→ Stored data
________________________

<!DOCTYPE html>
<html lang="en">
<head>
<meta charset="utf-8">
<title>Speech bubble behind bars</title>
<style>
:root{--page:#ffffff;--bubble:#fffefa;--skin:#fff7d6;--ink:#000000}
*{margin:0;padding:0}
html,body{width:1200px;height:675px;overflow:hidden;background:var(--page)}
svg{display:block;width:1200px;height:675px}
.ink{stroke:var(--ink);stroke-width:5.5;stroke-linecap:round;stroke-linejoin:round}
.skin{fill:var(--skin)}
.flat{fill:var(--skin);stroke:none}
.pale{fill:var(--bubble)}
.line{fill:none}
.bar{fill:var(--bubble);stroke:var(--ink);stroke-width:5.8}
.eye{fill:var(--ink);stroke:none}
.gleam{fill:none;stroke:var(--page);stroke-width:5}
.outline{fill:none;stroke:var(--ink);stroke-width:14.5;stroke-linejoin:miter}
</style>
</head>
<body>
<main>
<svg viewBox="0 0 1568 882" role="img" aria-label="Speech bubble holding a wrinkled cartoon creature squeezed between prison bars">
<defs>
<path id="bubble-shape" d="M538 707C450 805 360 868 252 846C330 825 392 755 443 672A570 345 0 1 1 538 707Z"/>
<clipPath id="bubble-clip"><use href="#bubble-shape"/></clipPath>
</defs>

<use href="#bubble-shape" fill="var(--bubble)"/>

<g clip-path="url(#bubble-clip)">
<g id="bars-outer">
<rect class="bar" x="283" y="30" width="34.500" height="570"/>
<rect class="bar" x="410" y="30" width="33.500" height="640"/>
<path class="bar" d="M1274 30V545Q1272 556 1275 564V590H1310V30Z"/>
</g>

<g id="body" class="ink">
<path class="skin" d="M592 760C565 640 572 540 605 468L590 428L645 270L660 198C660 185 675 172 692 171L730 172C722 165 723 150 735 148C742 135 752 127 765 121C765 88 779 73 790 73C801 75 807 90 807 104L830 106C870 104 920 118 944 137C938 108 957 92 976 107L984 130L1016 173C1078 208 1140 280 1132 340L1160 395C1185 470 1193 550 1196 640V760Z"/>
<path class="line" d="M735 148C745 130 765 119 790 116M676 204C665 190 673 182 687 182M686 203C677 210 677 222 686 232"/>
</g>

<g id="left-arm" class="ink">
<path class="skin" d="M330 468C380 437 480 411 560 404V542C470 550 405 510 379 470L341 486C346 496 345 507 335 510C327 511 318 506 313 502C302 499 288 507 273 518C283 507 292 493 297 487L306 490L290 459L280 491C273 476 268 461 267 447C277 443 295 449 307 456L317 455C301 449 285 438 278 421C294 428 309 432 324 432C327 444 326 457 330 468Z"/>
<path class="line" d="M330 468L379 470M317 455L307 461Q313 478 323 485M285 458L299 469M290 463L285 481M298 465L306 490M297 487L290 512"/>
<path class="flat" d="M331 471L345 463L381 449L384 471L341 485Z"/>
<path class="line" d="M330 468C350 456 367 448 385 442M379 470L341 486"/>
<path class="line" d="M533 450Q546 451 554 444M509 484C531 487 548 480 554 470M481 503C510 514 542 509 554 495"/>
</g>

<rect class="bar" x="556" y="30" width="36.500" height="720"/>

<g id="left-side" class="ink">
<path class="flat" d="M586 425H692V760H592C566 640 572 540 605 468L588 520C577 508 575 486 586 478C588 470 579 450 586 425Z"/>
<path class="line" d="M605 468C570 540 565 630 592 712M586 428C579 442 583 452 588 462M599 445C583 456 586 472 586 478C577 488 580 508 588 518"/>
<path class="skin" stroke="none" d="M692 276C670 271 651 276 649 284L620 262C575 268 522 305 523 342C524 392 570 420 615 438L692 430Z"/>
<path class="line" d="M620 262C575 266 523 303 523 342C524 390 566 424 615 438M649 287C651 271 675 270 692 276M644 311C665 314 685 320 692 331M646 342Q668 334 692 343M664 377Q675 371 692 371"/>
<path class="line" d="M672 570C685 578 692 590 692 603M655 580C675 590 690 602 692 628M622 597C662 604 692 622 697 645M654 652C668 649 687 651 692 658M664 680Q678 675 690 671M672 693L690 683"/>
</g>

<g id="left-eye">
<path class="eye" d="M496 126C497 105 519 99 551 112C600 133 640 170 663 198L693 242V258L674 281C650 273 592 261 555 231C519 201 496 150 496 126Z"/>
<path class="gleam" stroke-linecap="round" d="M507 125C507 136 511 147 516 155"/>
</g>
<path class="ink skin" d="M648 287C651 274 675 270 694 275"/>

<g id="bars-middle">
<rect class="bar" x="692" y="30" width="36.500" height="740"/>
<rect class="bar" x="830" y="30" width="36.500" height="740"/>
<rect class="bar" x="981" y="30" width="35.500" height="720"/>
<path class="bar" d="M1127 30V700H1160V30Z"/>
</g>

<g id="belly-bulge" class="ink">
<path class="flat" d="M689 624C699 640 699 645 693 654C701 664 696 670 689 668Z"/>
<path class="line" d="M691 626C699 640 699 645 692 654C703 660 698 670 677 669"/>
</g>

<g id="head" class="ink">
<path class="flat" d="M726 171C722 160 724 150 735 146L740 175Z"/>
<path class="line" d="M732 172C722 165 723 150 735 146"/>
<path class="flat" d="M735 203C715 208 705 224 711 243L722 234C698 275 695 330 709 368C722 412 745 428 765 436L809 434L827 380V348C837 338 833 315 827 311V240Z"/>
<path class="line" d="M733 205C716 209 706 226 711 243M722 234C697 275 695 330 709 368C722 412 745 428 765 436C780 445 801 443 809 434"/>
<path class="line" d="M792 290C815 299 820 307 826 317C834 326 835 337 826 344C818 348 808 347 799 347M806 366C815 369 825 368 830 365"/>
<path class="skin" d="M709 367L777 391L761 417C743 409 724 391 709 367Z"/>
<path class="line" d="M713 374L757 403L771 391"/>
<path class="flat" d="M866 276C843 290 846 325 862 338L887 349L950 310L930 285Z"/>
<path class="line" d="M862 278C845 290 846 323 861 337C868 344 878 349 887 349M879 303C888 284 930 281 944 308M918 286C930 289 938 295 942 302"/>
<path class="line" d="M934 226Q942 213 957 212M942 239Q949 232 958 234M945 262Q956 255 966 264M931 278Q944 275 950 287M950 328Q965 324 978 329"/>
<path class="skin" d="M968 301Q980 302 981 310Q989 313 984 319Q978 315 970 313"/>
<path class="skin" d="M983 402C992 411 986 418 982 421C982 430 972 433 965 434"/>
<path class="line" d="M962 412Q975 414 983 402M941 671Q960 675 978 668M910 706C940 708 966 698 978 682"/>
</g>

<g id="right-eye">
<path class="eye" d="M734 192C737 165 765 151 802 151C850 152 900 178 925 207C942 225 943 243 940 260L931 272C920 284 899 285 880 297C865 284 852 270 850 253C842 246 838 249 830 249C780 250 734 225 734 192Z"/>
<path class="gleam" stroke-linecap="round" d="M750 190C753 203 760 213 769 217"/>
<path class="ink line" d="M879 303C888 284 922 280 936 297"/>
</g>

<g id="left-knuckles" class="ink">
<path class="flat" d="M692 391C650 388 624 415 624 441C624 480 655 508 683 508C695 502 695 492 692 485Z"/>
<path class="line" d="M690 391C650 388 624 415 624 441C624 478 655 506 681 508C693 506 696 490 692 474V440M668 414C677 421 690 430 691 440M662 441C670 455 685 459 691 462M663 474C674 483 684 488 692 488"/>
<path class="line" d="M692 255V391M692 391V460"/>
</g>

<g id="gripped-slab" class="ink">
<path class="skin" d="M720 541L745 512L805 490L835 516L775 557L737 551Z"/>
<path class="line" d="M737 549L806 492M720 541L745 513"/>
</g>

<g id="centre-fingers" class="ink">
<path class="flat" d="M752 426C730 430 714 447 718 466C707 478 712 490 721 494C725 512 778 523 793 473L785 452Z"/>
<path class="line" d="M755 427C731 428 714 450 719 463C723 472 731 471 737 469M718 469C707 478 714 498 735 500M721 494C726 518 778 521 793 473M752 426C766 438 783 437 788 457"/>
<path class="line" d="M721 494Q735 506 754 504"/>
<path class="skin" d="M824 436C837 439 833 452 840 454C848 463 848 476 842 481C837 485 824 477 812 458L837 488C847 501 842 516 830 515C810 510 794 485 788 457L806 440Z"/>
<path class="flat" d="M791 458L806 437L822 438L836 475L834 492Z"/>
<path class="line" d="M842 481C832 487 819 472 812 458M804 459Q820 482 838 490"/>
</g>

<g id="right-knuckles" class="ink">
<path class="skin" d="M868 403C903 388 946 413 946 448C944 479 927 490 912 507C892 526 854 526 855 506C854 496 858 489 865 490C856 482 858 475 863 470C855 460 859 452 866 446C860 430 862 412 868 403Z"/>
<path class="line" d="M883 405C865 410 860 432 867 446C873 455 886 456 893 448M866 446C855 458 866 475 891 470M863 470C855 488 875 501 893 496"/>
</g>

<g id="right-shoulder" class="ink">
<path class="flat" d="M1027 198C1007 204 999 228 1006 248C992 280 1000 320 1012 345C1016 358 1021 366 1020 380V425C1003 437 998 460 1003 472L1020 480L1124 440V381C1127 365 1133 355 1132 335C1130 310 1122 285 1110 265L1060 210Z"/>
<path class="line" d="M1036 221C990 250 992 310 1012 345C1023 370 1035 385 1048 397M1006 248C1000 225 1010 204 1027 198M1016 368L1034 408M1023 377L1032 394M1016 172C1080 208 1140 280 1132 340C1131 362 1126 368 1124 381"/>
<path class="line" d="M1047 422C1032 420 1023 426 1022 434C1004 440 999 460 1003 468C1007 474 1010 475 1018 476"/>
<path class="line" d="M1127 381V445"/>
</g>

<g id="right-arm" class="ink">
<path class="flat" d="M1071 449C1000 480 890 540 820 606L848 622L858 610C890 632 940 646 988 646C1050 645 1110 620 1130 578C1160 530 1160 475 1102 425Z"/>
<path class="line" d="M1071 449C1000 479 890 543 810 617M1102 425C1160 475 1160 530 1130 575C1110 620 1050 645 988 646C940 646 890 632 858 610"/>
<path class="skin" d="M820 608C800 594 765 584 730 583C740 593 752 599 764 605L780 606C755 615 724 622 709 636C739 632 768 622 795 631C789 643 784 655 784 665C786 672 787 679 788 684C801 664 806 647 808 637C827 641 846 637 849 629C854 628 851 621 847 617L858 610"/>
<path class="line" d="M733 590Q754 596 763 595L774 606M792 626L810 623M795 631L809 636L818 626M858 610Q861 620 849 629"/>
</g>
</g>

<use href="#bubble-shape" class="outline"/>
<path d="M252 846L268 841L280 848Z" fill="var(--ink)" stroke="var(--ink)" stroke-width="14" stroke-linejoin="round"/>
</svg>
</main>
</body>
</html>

________________________

→ Problem requirements
Looking at the entries above, work out how many lines contain "body", then reply with that number and no other words.

→ Answer section
4